Besides being a memoir by Karen Blixen (or the literary double Isak Dinesen) Out-of-Africa is a hypothesis about the origin of the modern human (Homo Sapiens). Of course there is a competing scientific hypothesis called Multiregional Origin of Modern Humans. Besides that there is of course religious beliefs.
The Out-of-Africa hypothesis suggests that modern humans emerged in Africa 150,000 years ago or so. A small group migrated to Eurasia about 60,000 years ago. Some made it across the Bering Strait to America maybe 40,000 years ago or maybe 15,000 years ago. The Vikings said hello to the Native Americans 1,000 years ago, but cross Atlantic movement first gained pace from 500 years ago, when Columbus discovered America again again.
½ year ago (or so) I wrote a blog post called Create Table Homo_Sapiens. The comment follow up added to the nerdish angle with discussing subjects as mutating tables versus intelligent design and MAX(GEEK) counting.
But on the serious side comments also touched the intended subject about making data models reflect real world individuals.
Tables with persons are the most common entity type in databases around. As in the Out-of-Africa hypothesis it could have been as a simple global common same structural origin. But that is not the way of the world. Some of the basic differences practiced in modeling the person entity are:
- Cultural diversity: Names, addresses, national ID’s and other basic attributes are formatted differently country by country and in some degree within countries. Most data models with a person entity are build on the format(s) of the country where it is designed.
- Intended purpose of use: Person master data are often stored in tables made for specific purposes like a customer table, a subscriber table a contact table and so on. Therefore the data identifying the individual is directly linked with attributes describing a specific role of that individual.
- “Impersonal” use: Person data is often stored in the same table as other party master types as business entities, projects, households et cetera.
Many, many data quality struggles around the world is caused by how we have modeled real world – old world and new world – individuals.
I saw recently on a PBS TV special that you could do a DNA test to discover the tribe from which you originated. I guess that profiling is our DNA test in a way. It’s a way for us to do forensics on the data and figure out its origin. Good stuff, Henrik.
Thanks Steve. I have a feeling that data quality “science” has an opportunity to evolve in the direction of DNA science. We have a lot to learn.
To extend your metaphor even further, Henrik, people have two types of DNA in their bodies: Cellular and Mitochondrial. The same is true for not just individual persons, but all entities: they have a real-world aspect and a digital one.
The key (pardon the pun) to solid data modelling is not to lose sight of that very simple but critical fact.
The other aspect that this dual nature of information management supports is one you use in your graphic: triangulation of coordinates to form maps.

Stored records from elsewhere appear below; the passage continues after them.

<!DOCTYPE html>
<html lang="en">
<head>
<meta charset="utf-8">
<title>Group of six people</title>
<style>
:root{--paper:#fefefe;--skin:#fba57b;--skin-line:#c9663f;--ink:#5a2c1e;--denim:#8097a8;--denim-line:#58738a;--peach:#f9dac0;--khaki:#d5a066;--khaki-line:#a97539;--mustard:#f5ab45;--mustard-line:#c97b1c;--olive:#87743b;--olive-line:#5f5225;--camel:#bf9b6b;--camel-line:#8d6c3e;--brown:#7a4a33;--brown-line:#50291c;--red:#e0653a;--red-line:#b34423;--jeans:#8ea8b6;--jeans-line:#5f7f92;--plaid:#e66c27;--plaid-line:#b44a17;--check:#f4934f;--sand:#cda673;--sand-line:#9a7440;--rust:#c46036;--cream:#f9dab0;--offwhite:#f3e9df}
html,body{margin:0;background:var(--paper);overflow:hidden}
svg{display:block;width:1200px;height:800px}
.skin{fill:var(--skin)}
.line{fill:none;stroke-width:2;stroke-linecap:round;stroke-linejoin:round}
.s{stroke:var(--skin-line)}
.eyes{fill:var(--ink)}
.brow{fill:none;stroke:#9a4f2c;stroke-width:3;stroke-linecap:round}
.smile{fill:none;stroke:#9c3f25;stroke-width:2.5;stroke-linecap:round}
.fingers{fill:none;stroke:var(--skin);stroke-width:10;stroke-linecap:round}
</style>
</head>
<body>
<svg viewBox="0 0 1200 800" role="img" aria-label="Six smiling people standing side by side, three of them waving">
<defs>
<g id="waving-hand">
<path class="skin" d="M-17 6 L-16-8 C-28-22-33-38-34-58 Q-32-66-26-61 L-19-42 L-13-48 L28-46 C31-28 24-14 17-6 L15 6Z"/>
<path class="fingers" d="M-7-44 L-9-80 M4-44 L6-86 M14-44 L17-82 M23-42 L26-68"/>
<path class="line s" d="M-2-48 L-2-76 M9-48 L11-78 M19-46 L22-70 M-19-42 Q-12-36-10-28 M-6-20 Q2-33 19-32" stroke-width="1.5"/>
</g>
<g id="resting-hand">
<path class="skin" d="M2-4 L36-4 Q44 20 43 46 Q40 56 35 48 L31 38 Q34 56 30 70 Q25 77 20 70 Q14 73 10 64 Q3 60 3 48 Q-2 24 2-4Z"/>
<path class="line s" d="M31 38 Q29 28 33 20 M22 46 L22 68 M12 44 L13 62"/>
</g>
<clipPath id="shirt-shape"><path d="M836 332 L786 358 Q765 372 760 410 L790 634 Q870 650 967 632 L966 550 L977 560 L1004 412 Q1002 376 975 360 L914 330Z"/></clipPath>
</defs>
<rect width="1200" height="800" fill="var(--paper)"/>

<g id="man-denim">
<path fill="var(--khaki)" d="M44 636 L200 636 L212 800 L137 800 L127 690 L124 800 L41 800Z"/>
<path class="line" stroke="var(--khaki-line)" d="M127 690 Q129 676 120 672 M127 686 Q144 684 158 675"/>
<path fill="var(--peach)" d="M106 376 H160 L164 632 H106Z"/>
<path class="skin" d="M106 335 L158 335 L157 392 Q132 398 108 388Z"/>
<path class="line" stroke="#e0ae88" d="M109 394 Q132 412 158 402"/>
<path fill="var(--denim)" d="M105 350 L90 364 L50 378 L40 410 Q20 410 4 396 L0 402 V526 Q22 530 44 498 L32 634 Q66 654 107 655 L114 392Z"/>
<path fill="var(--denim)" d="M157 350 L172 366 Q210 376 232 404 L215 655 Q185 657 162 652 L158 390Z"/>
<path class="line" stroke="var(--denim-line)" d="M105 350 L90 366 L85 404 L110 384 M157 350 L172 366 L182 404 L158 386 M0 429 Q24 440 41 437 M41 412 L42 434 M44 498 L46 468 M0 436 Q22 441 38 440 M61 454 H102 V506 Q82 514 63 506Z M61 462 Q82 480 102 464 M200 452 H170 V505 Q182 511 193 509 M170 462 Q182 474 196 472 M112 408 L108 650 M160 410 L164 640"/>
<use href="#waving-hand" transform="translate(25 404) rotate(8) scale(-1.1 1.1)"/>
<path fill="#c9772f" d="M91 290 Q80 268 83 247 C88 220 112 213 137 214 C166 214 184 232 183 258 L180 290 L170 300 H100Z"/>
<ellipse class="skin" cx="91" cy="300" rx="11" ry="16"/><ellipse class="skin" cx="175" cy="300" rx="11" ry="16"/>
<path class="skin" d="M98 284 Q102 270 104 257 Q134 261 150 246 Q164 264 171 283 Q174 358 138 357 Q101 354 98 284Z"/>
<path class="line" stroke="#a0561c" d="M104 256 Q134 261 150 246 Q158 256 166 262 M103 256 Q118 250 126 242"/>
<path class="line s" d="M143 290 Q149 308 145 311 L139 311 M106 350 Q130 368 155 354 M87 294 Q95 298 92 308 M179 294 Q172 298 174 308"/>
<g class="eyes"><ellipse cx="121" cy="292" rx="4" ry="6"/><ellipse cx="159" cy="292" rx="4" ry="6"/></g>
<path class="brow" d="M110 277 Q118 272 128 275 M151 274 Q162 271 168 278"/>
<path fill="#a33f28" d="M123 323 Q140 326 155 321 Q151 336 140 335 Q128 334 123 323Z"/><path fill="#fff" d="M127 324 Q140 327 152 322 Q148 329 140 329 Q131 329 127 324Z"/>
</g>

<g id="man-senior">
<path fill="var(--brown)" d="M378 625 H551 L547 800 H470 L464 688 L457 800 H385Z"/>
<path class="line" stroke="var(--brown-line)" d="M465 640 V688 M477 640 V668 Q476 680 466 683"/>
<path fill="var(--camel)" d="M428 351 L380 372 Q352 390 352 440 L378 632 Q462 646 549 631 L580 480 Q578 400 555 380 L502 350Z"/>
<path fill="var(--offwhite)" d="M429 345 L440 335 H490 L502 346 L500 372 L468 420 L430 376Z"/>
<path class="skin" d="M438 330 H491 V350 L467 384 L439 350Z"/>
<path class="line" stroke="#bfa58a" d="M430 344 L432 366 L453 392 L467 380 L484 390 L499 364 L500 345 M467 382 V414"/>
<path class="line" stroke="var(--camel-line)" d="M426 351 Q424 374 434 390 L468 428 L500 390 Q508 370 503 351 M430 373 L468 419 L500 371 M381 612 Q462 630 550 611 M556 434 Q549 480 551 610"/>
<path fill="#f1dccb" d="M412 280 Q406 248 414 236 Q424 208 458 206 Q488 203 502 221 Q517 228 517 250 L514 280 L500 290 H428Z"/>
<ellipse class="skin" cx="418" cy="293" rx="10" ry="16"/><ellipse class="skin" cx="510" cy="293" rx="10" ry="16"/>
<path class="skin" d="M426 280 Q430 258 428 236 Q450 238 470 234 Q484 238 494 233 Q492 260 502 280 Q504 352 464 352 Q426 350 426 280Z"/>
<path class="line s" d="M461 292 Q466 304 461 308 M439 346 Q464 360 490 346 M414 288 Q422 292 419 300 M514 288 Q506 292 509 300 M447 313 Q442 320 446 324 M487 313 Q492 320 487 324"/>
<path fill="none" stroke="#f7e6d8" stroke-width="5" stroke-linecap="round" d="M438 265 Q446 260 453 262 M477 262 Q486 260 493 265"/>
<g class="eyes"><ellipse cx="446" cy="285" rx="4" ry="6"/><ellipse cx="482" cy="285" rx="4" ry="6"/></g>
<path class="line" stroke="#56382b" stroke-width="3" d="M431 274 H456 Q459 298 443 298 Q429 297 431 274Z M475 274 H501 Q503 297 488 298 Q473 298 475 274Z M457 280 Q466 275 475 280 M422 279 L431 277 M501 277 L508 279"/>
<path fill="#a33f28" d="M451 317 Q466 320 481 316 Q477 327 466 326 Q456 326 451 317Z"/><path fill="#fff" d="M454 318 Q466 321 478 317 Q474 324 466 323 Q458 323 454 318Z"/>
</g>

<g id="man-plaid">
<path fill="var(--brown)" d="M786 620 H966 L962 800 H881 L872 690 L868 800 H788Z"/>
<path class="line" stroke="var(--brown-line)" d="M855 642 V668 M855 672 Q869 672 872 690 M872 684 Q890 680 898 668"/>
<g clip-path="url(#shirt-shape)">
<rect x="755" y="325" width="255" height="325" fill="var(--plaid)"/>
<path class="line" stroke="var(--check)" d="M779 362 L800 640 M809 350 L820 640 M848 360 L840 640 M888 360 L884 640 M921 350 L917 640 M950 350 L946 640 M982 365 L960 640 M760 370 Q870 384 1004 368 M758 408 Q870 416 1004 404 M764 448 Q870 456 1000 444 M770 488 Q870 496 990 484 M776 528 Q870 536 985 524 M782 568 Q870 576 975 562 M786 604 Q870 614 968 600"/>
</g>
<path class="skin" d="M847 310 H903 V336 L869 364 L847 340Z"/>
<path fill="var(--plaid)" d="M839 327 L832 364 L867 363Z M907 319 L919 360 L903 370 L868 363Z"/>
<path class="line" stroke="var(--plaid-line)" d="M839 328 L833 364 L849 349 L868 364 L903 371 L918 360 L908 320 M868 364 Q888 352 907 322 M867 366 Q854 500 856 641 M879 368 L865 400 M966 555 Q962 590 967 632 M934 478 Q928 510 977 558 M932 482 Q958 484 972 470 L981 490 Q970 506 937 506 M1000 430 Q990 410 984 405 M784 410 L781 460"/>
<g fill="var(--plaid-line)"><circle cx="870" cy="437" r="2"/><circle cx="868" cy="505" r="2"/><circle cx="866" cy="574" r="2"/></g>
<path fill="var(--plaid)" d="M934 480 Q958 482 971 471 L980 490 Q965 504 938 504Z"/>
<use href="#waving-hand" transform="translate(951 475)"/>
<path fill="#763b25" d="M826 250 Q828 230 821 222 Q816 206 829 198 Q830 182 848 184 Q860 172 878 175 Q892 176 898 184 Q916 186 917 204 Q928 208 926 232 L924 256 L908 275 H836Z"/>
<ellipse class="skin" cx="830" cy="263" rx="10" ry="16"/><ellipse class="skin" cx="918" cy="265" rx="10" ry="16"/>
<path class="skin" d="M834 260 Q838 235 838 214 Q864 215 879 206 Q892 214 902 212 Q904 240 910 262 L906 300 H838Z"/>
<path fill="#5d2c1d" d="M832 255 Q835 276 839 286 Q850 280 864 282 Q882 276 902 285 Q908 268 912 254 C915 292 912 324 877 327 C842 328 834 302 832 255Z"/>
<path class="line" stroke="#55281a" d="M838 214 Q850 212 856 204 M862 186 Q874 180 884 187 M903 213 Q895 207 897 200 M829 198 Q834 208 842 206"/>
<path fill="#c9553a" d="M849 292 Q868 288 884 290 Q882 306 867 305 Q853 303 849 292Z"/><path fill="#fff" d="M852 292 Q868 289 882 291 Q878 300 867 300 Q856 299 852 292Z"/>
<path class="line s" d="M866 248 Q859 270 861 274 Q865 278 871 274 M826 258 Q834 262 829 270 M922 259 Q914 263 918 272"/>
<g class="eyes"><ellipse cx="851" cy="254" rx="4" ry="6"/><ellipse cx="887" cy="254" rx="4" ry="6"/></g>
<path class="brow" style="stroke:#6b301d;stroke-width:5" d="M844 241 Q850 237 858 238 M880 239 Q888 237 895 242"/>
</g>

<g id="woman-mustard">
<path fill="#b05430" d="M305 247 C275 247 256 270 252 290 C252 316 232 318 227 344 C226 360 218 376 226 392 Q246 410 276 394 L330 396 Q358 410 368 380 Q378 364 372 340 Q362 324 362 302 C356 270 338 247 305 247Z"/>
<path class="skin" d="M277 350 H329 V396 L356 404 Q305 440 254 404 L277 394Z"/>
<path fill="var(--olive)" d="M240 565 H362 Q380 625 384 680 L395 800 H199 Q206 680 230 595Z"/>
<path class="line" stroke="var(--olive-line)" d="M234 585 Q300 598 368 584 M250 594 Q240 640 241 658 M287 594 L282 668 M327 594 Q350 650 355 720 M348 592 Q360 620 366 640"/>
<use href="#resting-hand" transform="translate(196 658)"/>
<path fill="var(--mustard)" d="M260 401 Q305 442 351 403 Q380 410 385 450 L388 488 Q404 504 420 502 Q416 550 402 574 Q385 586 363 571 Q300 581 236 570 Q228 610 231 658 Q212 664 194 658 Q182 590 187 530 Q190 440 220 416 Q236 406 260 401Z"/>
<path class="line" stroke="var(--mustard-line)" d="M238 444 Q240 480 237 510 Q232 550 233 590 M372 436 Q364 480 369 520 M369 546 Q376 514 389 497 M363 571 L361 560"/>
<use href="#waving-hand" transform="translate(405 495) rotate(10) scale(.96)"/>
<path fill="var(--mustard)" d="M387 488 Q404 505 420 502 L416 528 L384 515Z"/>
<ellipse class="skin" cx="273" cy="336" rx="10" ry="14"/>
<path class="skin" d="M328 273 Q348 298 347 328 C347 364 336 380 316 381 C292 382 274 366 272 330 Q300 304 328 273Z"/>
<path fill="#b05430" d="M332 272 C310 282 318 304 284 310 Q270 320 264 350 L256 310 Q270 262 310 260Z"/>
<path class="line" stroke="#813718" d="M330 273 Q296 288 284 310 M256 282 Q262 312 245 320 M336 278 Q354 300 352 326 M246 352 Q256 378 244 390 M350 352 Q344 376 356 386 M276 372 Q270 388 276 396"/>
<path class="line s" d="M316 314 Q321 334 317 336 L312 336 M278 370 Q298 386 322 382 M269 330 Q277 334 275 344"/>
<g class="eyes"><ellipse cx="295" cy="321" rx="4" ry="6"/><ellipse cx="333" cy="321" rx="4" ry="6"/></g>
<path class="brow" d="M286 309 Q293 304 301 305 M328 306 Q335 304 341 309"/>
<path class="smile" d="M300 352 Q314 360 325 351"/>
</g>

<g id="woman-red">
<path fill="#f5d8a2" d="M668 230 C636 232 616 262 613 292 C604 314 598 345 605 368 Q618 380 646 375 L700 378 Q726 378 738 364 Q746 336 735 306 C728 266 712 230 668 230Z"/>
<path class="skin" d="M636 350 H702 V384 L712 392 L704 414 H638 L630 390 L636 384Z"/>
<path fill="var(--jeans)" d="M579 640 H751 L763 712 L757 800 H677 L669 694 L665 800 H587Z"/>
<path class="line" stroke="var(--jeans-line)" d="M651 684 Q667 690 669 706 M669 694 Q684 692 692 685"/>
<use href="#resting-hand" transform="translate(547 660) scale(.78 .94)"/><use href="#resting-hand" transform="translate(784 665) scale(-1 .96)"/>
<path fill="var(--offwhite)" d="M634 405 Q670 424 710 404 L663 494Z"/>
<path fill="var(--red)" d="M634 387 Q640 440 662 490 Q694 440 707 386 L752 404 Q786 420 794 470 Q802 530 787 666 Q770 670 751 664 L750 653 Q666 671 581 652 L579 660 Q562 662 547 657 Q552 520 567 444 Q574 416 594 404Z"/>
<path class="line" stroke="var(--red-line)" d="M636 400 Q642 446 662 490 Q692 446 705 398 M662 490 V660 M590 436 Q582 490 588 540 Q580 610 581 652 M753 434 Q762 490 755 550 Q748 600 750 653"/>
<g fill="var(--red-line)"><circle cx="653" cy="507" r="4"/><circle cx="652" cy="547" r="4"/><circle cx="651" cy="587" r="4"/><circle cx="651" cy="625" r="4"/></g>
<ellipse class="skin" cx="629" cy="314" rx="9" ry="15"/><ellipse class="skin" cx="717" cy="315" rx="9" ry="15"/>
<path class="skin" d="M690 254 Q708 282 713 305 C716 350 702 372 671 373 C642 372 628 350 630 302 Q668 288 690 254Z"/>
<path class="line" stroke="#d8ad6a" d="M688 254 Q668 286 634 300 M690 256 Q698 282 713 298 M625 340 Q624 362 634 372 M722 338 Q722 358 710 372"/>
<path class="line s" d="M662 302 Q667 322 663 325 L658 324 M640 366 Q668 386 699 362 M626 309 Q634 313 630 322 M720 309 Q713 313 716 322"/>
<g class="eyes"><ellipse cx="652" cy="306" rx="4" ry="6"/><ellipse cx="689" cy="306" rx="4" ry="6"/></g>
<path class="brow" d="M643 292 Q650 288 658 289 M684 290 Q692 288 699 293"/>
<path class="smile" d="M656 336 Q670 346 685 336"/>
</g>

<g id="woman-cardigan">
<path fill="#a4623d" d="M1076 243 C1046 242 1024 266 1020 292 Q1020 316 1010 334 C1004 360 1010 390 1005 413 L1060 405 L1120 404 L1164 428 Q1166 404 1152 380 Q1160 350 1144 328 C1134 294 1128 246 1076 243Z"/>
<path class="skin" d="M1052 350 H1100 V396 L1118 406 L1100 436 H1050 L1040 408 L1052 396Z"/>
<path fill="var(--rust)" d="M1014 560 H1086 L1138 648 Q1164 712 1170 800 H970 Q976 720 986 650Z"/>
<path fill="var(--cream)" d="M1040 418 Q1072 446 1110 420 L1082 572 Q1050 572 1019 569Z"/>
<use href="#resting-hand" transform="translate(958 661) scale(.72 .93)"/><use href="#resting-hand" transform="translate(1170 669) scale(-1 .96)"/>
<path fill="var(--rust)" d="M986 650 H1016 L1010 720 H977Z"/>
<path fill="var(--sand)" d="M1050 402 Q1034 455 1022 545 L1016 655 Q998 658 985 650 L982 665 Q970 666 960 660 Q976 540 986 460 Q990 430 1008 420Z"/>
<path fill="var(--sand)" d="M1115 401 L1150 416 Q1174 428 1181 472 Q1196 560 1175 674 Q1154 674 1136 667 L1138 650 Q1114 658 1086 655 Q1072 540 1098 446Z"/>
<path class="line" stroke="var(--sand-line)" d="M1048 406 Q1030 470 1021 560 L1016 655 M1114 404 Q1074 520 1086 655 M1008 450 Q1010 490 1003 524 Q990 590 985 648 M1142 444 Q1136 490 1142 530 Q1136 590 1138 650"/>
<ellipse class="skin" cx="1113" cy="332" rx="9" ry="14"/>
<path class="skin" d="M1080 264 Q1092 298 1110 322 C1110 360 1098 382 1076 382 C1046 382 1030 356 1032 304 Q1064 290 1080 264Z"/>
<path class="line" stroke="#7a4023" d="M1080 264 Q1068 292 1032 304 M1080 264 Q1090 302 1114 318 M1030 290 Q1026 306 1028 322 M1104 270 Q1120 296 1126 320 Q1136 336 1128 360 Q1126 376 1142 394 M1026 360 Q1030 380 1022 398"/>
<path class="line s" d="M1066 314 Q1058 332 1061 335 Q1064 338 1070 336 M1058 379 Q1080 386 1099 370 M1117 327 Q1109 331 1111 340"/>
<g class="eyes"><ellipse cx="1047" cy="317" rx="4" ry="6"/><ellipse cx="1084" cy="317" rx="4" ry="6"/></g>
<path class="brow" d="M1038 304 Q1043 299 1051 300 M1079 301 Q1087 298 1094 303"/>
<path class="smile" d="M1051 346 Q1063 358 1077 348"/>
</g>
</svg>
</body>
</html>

Your graphic contains an infinite number of data points of which you have used a handful. If you wanted to add any new data points you would only need to identify lat/long label to locate it.
Thanks John. Good point about a real-world aspect and a digital one.